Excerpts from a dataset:
%%

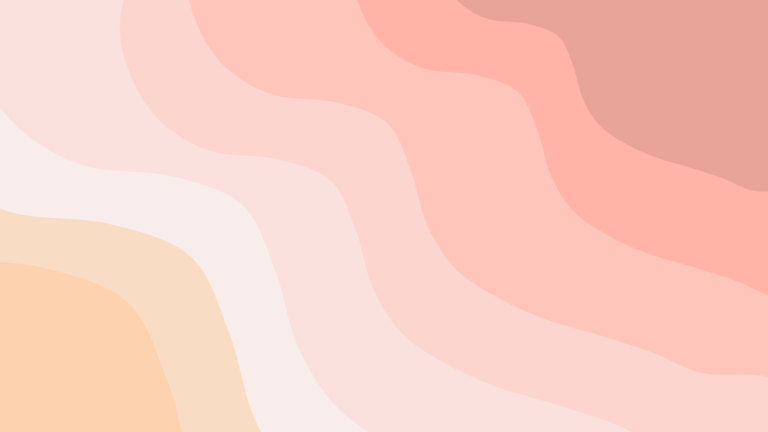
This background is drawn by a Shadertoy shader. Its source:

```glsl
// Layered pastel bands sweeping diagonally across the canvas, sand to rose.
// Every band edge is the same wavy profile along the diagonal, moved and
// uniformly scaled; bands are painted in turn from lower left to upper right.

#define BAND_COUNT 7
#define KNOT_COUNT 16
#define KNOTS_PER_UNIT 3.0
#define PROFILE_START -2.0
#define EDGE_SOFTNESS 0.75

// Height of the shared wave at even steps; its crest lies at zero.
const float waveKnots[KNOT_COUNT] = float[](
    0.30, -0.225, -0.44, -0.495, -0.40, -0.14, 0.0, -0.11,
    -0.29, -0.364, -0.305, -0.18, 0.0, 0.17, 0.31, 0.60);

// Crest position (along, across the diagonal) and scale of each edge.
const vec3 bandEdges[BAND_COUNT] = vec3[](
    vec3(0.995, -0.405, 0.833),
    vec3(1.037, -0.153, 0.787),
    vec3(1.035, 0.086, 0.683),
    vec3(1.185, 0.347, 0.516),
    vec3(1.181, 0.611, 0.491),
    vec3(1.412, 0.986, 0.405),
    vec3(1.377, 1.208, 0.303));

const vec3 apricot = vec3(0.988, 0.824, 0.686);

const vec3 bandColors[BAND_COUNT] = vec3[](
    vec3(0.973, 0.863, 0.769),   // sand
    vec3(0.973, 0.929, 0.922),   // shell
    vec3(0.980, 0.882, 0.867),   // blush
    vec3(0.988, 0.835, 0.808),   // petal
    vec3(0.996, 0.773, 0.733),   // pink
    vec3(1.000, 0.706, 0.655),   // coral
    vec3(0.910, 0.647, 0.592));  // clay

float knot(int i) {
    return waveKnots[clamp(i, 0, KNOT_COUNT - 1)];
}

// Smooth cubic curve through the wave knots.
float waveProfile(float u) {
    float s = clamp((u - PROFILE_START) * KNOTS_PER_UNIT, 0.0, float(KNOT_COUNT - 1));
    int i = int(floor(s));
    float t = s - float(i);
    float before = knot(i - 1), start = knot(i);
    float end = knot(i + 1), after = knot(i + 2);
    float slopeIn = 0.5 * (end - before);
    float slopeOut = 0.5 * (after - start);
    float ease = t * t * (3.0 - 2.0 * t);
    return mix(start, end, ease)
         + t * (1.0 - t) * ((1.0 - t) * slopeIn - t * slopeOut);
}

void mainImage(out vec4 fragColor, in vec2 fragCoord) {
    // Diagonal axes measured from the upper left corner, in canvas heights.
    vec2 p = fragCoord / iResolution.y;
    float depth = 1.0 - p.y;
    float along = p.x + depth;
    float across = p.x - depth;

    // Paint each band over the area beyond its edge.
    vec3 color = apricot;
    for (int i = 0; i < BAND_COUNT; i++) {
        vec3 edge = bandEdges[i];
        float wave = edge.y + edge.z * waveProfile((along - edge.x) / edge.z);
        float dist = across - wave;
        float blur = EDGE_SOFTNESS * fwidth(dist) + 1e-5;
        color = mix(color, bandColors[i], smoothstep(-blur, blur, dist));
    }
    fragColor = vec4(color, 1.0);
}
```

%%

**Work instructions**
The entries above, without their pictures, should be written out exactly.

**The completed task**
This background is drawn by a Shadertoy shader. Its source:

```glsl
// Layered pastel bands sweeping diagonally across the canvas, sand to rose.
// Every band edge is the same wavy profile along the diagonal, moved and
// uniformly scaled; bands are painted in turn from lower left to upper right.

#define BAND_COUNT 7
#define KNOT_COUNT 16
#define KNOTS_PER_UNIT 3.0
#define PROFILE_START -2.0
#define EDGE_SOFTNESS 0.75

// Height of the shared wave at even steps; its crest lies at zero.
const float waveKnots[KNOT_COUNT] = float[](
    0.30, -0.225, -0.44, -0.495, -0.40, -0.14, 0.0, -0.11,
    -0.29, -0.364, -0.305, -0.18, 0.0, 0.17, 0.31, 0.60);

// Crest position (along, across the diagonal) and scale of each edge.
const vec3 bandEdges[BAND_COUNT] = vec3[](
    vec3(0.995, -0.405, 0.833),
    vec3(1.037, -0.153, 0.787),
    vec3(1.035, 0.086, 0.683),
    vec3(1.185, 0.347, 0.516),
    vec3(1.181, 0.611, 0.491),
    vec3(1.412, 0.986, 0.405),
    vec3(1.377, 1.208, 0.303));

const vec3 apricot = vec3(0.988, 0.824, 0.686);

const vec3 bandColors[BAND_COUNT] = vec3[](
    vec3(0.973, 0.863, 0.769),   // sand
    vec3(0.973, 0.929, 0.922),   // shell
    vec3(0.980, 0.882, 0.867),   // blush
    vec3(0.988, 0.835, 0.808),   // petal
    vec3(0.996, 0.773, 0.733),   // pink
    vec3(1.000, 0.706, 0.655),   // coral
    vec3(0.910, 0.647, 0.592));  // clay

float knot(int i) {
    return waveKnots[clamp(i, 0, KNOT_COUNT - 1)];
}

// Smooth cubic curve through the wave knots.
float waveProfile(float u) {
    float s = clamp((u - PROFILE_START) * KNOTS_PER_UNIT, 0.0, float(KNOT_COUNT - 1));
    int i = int(floor(s));
    float t = s - float(i);
    float before = knot(i - 1), start = knot(i);
    float end = knot(i + 1), after = knot(i + 2);
    float slopeIn = 0.5 * (end - before);
    float slopeOut = 0.5 * (after - start);
    float ease = t * t * (3.0 - 2.0 * t);
    return mix(start, end, ease)
         + t * (1.0 - t) * ((1.0 - t) * slopeIn - t * slopeOut);
}

void mainImage(out vec4 fragColor, in vec2 fragCoord) {
    // Diagonal axes measured from the upper left corner, in canvas heights.
    vec2 p = fragCoord / iResolution.y;
    float depth = 1.0 - p.y;
    float along = p.x + depth;
    float across = p.x - depth;

    // Paint each band over the area beyond its edge.
    vec3 color = apricot;
    for (int i = 0; i < BAND_COUNT; i++) {
        vec3 edge = bandEdges[i];
        float wave = edge.y + edge.z * waveProfile((along - edge.x) / edge.z);
        float dist = across - wave;
        float blur = EDGE_SOFTNESS * fwidth(dist) + 1e-5;
        color = mix(color, bandColors[i], smoothstep(-blur, blur, dist));
    }
    fragColor = vec4(color, 1.0);
}
```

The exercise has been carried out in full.